_Exercise brief:_
Look through the records and copy each line that has "fract" in it.

━━ Raw data ━━

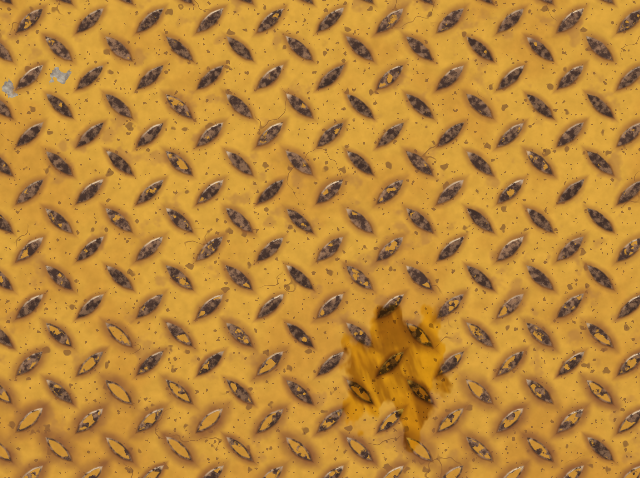
Reproduce this texture procedurally as a Shadertoy shader.

```glsl
float hash(vec2 p) {
    vec3 q = fract(vec3(p.xyx) * 0.1031);
    q += dot(q, q.yzx + 33.33);
    return fract((q.x + q.y) * q.z);
}

float noise(vec2 p) {
    vec2 i = floor(p), f = fract(p);
    f = f * f * (3.0 - 2.0 * f);
    return mix(mix(hash(i), hash(i + vec2(1, 0)), f.x),
               mix(hash(i + vec2(0, 1)), hash(i + vec2(1, 1)), f.x), f.y);
}

float fbm(vec2 p) {
    float sum = 0.0, amp = 0.53;
    for (int i = 0; i < 4; i++) {
        sum += amp * noise(p);
        p = mat2(1.6, 1.2, -1.2, 1.6) * p + 17.3;
        amp *= 0.5;
    }
    return sum;
}

// Pointed oval along y with half width w and half length h
float lens(vec2 p, float w, float h) {
    float r = (w * w + h * h) / (2.0 * w);
    return length(vec2(abs(p.x) + r - w, p.y)) - r;
}

// Worn yellow paint with stains, fine scratches and specks
vec3 paint(vec2 p, float low) {
    float blotch = smoothstep(0.45, 0.72, fbm(p * 8.0 + 3.0));
    vec3 col = mix(vec3(0.85, 0.64, 0.25), vec3(0.79, 0.56, 0.22), 0.65 * blotch + 0.25 * low);
    col *= 0.94 + 0.12 * fbm(p * 75.0);
    col = mix(col, vec3(0.66, 0.46, 0.26), 0.5 * smoothstep(0.62, 0.8, fbm(p * 24.0 + 9.0)));

    float crack = 1.0 - smoothstep(0.002, 0.009, abs(fbm(p * 9.0 + 40.0) - 0.5));
    col = mix(col, vec3(0.5, 0.34, 0.18), 0.6 * crack * smoothstep(0.67, 0.8, noise(p * 10.0 + 5.0)));

    for (int k = 0; k < 3; k++) {
        float scale = 24.0 * exp2(float(k));
        vec2 g = p * scale + float(k) * 7.7, id = floor(g);
        vec2 centre = 0.3 + 0.4 * vec2(hash(id + 3.1), hash(id + 8.7));
        float radius = 0.04 + 0.12 * hash(id + 5.3);
        float d = length(fract(g) - centre) - radius + 0.25 * (noise(g * 6.0) - 0.5);
        float speck = (1.0 - smoothstep(-0.04, 0.06, d)) * step(0.78, hash(id));
        col = mix(col, vec3(0.43, 0.29, 0.19), 0.6 * speck);
    }
    return col;
}

void mainImage(out vec4 fragColor, in vec2 fragCoord) {
    vec2 uv = fragCoord / iResolution.xy;
    vec2 p = uv * vec2(1.342, 1.0);
    float px = 1.0 / iResolution.y;
    float low = 1.0 - smoothstep(0.05, 0.5, uv.y);
    float grit = fbm(p * 130.0);
    vec3 col = paint(p, low);

    // Chips down to bare grey metal near the upper left
    for (int k = 0; k < 2; k++) {
        vec2 c = (p - mix(vec2(0.122, 0.84), vec2(0.012, 0.815), float(k))) / vec2(0.026, 0.02);
        float chip = smoothstep(0.5, 0.58, fbm(p * 60.0) + 0.22 - 0.3 * dot(c, c));
        col = mix(col, mix(vec3(0.47, 0.42, 0.38), vec3(0.82, 0.78, 0.7), grit), chip);
    }

    // Two interleaved lattices of raised studs leaning opposite ways
    vec2 pitch = vec2(0.126, 0.1196);
    for (int k = 0; k < 2; k++) {
        float back = float(k);
        vec2 g = p / pitch - mix(vec2(0.5, 0.01), vec2(0.98, 0.51), back);
        vec2 id = floor(g + 0.5);
        float seed = hash(id + 31.0 * back + 11.0);
        vec2 q = (g - id) * pitch + 0.002 * (vec2(seed, hash(id + 4.0)) - 0.5);
        vec2 axis = vec2(0.74, back < 0.5 ? 0.673 : -0.673);
        float along = dot(q, axis);
        float across = dot(q, vec2(-axis.y, axis.x) * (1.0 - 2.0 * back)) * (1.0 - 2.0 * back);
        float d = lens(vec2(across, along), 0.0108 + 0.0015 * seed, 0.0365);
        d += 0.0022 * (fbm(p * 95.0) - 0.5);

        // Rust and dirt gathered around the foot
        float halo = 1.0 - smoothstep(0.0, 0.012 + 0.014 * low * seed + 0.006 * seed, d);
        halo *= 0.35 + 1.0 * fbm(p * 32.0 + seed * 9.0);
        col = mix(col, vec3(0.57, 0.37, 0.21), min(halo * (0.75 + 0.25 * low), 1.0));
        float under = (1.0 - smoothstep(0.0, 0.005, d)) * smoothstep(0.002, -0.004, -q.y * -1.0);
        col = mix(col, vec3(0.36, 0.21, 0.13), 0.5 * under);

        // Bare steel top
        vec3 steel = mix(vec3(0.27, 0.2, 0.17), vec3(0.53, 0.4, 0.3), smoothstep(0.3, 0.75, grit));
        steel *= 0.92 + 0.2 * seed + 9.0 * across * (1.0 - back);

        // Paint left on the crown, more often lower down
        float kept = fbm(p * 55.0 + 20.0) + 0.32 * low + 0.24 * (seed - 0.5) - 0.12;
        kept = smoothstep(0.56, 0.66, kept) * smoothstep(0.001, 0.005, -d);
        steel = mix(steel, vec3(0.82, 0.58, 0.21), 0.9 * kept);

        // Bright worn rim on one lattice, bright tip on the other
        float rim = smoothstep(-0.0045, -0.0015, d) * smoothstep(0.0, 0.004, across);
        rim *= smoothstep(-0.03, 0.02, along) * (1.0 - back);
        float tip = smoothstep(0.022, 0.033, mix(along, -along, back));
        float shine = max(rim, 0.75 * tip) * (0.35 + 0.65 * hash(id + 19.0));
        steel = mix(steel, vec3(0.93, 0.83, 0.69), shine * smoothstep(0.2, 0.5, grit));

        col = mix(col, steel, 1.0 - smoothstep(-px, px, d));
    }

    // Dark amber spill with ragged streaks
    vec2 s = (p - vec2(0.825, 0.235)) / vec2(0.105, 0.145);
    float ragged = fbm(p * vec2(22.0, 15.0) + 2.0);
    float spill = 1.0 - smoothstep(0.75, 0.95, length(s) + 1.5 * (ragged - 0.5));
    float streak = smoothstep(0.4, 0.65, fbm(vec2(p.x * 30.0 + p.y * 9.0, p.y * 9.0)));
    col *= mix(vec3(1.0), mix(vec3(0.97, 0.88, 0.3), vec3(0.7, 0.57, 0.22), streak), 0.9 * spill);

    fragColor = vec4(clamp(col, 0.0, 1.0), 1.0);
}
```
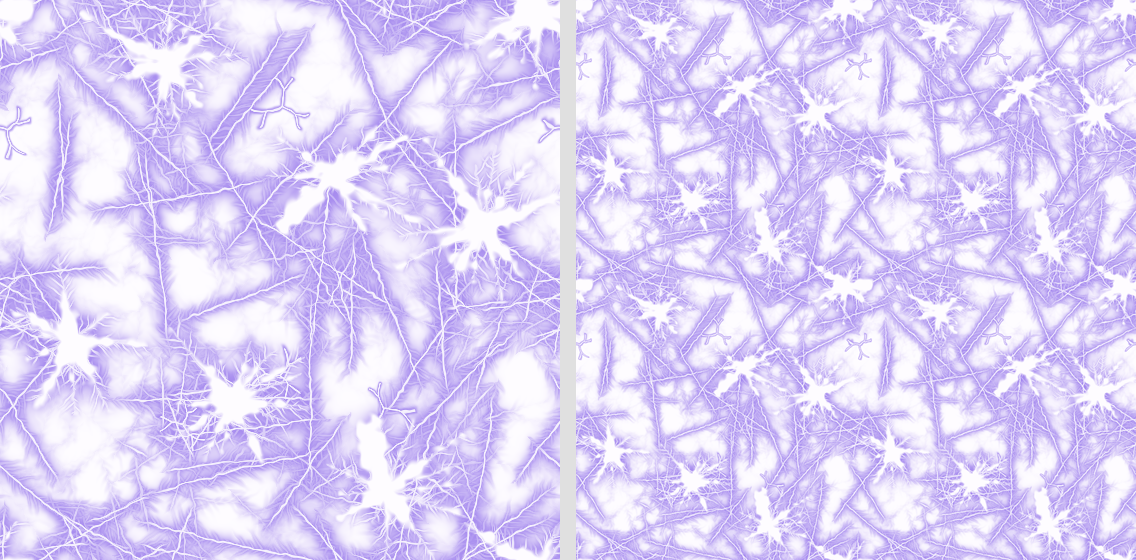
Left, the tile; right, the same tile 2 across and 2 down.
A Shadertoy shader for this texture:

```glsl
vec4 hash(vec2 cell, float seed) {
    uvec4 v = uvec4(ivec4(cell, seed, 7)) * 1664525u + 1013904223u;
    for (int i = 0; i < 2; i++) {
        v.x += v.y * v.w;
        v.y += v.z * v.x;
        v.z += v.x * v.y;
        v.w += v.y * v.z;
        v ^= v >> 16u;
    }
    return vec4(v & 65535u) / 65536.0;
}

// Value noise that wraps after a whole number of cells
vec2 noise(vec2 p, float period) {
    p *= period;
    vec2 i = floor(p), f = smoothstep(0.0, 1.0, p - i);
    vec2 a = hash(mod(i, period), period).xy;
    vec2 b = hash(mod(i + vec2(1, 0), period), period).xy;
    vec2 c = hash(mod(i + vec2(0, 1), period), period).xy;
    vec2 d = hash(mod(i + vec2(1, 1), period), period).xy;
    return mix(mix(a, b, f.x), mix(c, d, f.x), f.y);
}

vec2 alongAcross(vec2 p, float angle) {
    vec2 dir = vec2(cos(angle), sin(angle));
    return vec2(dot(p, dir), dir.x * p.y - dir.y * p.x);
}

float segment(vec2 q, float len) {
    return length(q - vec2(clamp(q.x, 0.0, len), 0.0));
}

// Slanted side twigs along a fibre: x = soft glow, y = thin core
vec2 twigs(vec2 q, float len, float seed) {
    float y = abs(q.y), side = step(0.0, q.y), spacing = 0.016;
    if (y > 0.045) return vec2(0);
    float s = (q.x - y) / spacing + 0.5 * side, id = floor(s);
    vec4 h = hash(vec2(id, side), seed);
    float reach = 0.006 + 0.038 * h.x * h.x;
    float fade = smoothstep(reach, 0.3 * reach, y) * step(0.0, id) * step(id + 1.0, len / spacing);
    float d = abs(s - id - 0.4 - 0.2 * h.y) * spacing * 0.7;
    return fade * vec2(exp(-d * d / 0.000014), smoothstep(0.0026, 0.0005, d));
}

// Straight fibres scattered on a wrapping n by n grid; ink = (glow, core)
void scatterFibres(vec2 p, float n, float count, float spread, float strength, inout vec2 ink) {
    for (float y = -1.0; y < 2.0; y++)
    for (float x = -1.0; x < 2.0; x++)
    for (float k = 0.0; k < count; k++) {
        vec2 cell = floor(p * n) + vec2(x, y);
        vec4 h = hash(mod(cell, n), k + 10.0 * n);
        float len = (0.9 + 0.7 * h.z) / n;
        vec2 q = alongAcross(p - (cell + h.xy) / n, 6.2832 * h.w);
        q.x += 0.5 * len;
        float d = segment(q, len);
        if (d > 0.06) continue;
        float ends = 1.0 - 0.8 * smoothstep(0.7, 1.0, abs(2.0 * q.x / len - 1.0));
        vec2 twig = twigs(q, len, floor(h.w * 9000.0));
        ink.x += strength * (ends * exp(-d / spread) + 0.45 * twig.x);
        float core = max(ends * smoothstep(0.0027, 0.0006, d), 0.4 * twig.y);
        ink.y = max(ink.y, min(1.1 * strength, 0.9) * core);
    }
}

// Pale cell body with tapering arms, lobes and fine hairs
void neuron(vec2 p, float id, inout vec2 ink) {
    vec2 q = p - vec2(id, 3.0 * id) / 7.0 - 0.08 * (hash(vec2(id, 3), 5.0).xy - 0.5);
    q -= round(q);
    if (length(q) > 0.27) return;
    float body = 1.0;
    for (float k = 0.0; k < 17.0; k++) {
        vec4 h = hash(vec2(id, k), 31.0);
        bool thick = k < 4.0;
        float lobe = thick ? step(0.72, h.w) : 0.0;
        float angle = thick ? 1.5708 * k + 1.1 * h.x : 6.2832 * h.x;
        float len = (thick ? 0.09 + 0.09 * h.y : 0.05 + 0.1 * h.y) * (1.0 - 0.3 * lobe);
        float width = thick ? 0.013 + 0.009 * h.z : 0.003;
        vec2 l = alongAcross(q, angle);
        float t = clamp(l.x / len, 0.0, 1.0), line = segment(l, len);
        float taper = mix(pow(1.0 - t, 1.5), 0.4 + 0.6 * smoothstep(0.0, 0.7, t), lobe);
        float d = line - width * taper;
        float blend = max(0.010 - abs(body - d), 0.0);
        body = min(body, d) - blend * blend / 0.04;
        vec2 twig = twigs(l, len, 50.0 + 17.0 * id + k);
        ink.x += 0.42 * exp(-max(d, 0.0) / 0.015) * smoothstep(0.09, 0.05, d) + 0.3 * twig.x;
        float core = smoothstep(0.003, 0.0007, line) * (1.0 - 0.4 * t);
        ink.y = max(ink.y, max(0.9 * core, 0.8 * twig.y));
    }
    body += 0.016 * (noise(p, 64.0).x - 0.5);
    ink.y = max(ink.y, smoothstep(0.007, -0.004, body));
}

// Small crisp three-armed sprig with forked tips
void sprig(vec2 p, float id, inout vec2 ink) {
    vec4 h = hash(vec2(id, 9), 77.0);
    vec2 q = p - h.xy;
    q = alongAcross(q - round(q), 6.2832 * h.z);
    float sector = 6.2832 / 3.0;
    q = alongAcross(q, sector * round(atan(q.y, q.x + 1e-6) / sector));
    float arm = segment(q, 0.026);
    float fork = segment(alongAcross(vec2(q.x - 0.026, abs(q.y)), 0.65), 0.024);
    float d = min(arm, fork);
    ink.x += 1.6 * exp(-d * d / 0.000016);
    ink.y = max(ink.y, 0.9 * smoothstep(0.0024, 0.0008, d));
}

void mainImage(out vec4 fragColor, in vec2 fragCoord) {
    vec2 uv = fragCoord / iResolution.xy;

    // Jagged wobble
    vec2 p = uv + 0.010 * (noise(uv, 6.0) - 0.5)
                + 0.005 * (noise(uv, 32.0) - 0.5)
                + 0.0045 * (noise(uv, 90.0) - 0.5);

    // Long fibres, then finer ones gathered in patches
    vec2 ink = vec2(0);
    float patchiness = 0.2 + 1.2 * smoothstep(0.35, 0.65, noise(uv, 7.0).x);
    scatterFibres(p, 4.0, 3.0, 0.0115, 1.15, ink);
    scatterFibres(p, 8.0, 2.0, 0.008, 0.6 * patchiness, ink);
    scatterFibres(p, 13.0, 2.0, 0.006, 0.4 * patchiness, ink);

    for (float i = 0.0; i < 7.0; i++) neuron(p, i, ink);
    vec2 bent = p + 0.024 * (noise(uv, 20.0) - 0.5);
    for (float i = 0.0; i < 5.0; i++) sprig(bent, i, ink);

    // Violet glow with pale cores
    float tint = smoothstep(0.06, 0.97, 1.0 - exp(-1.1 * ink.x)) * (1.0 - ink.y);
    vec3 paper = vec3(0.995, 0.988, 1.0), violet = vec3(0.655, 0.55, 0.935);
    fragColor = vec4(mix(paper, violet, tint), 1.0);
}
```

━━━

_Response:_
    vec3 q = fract(vec3(p.xyx) * 0.1031);
    return fract((q.x + q.y) * q.z);
    vec2 i = floor(p), f = fract(p);
        float d = length(fract(g) - centre) - radius + 0.25 * (noise(g * 6.0) - 0.5);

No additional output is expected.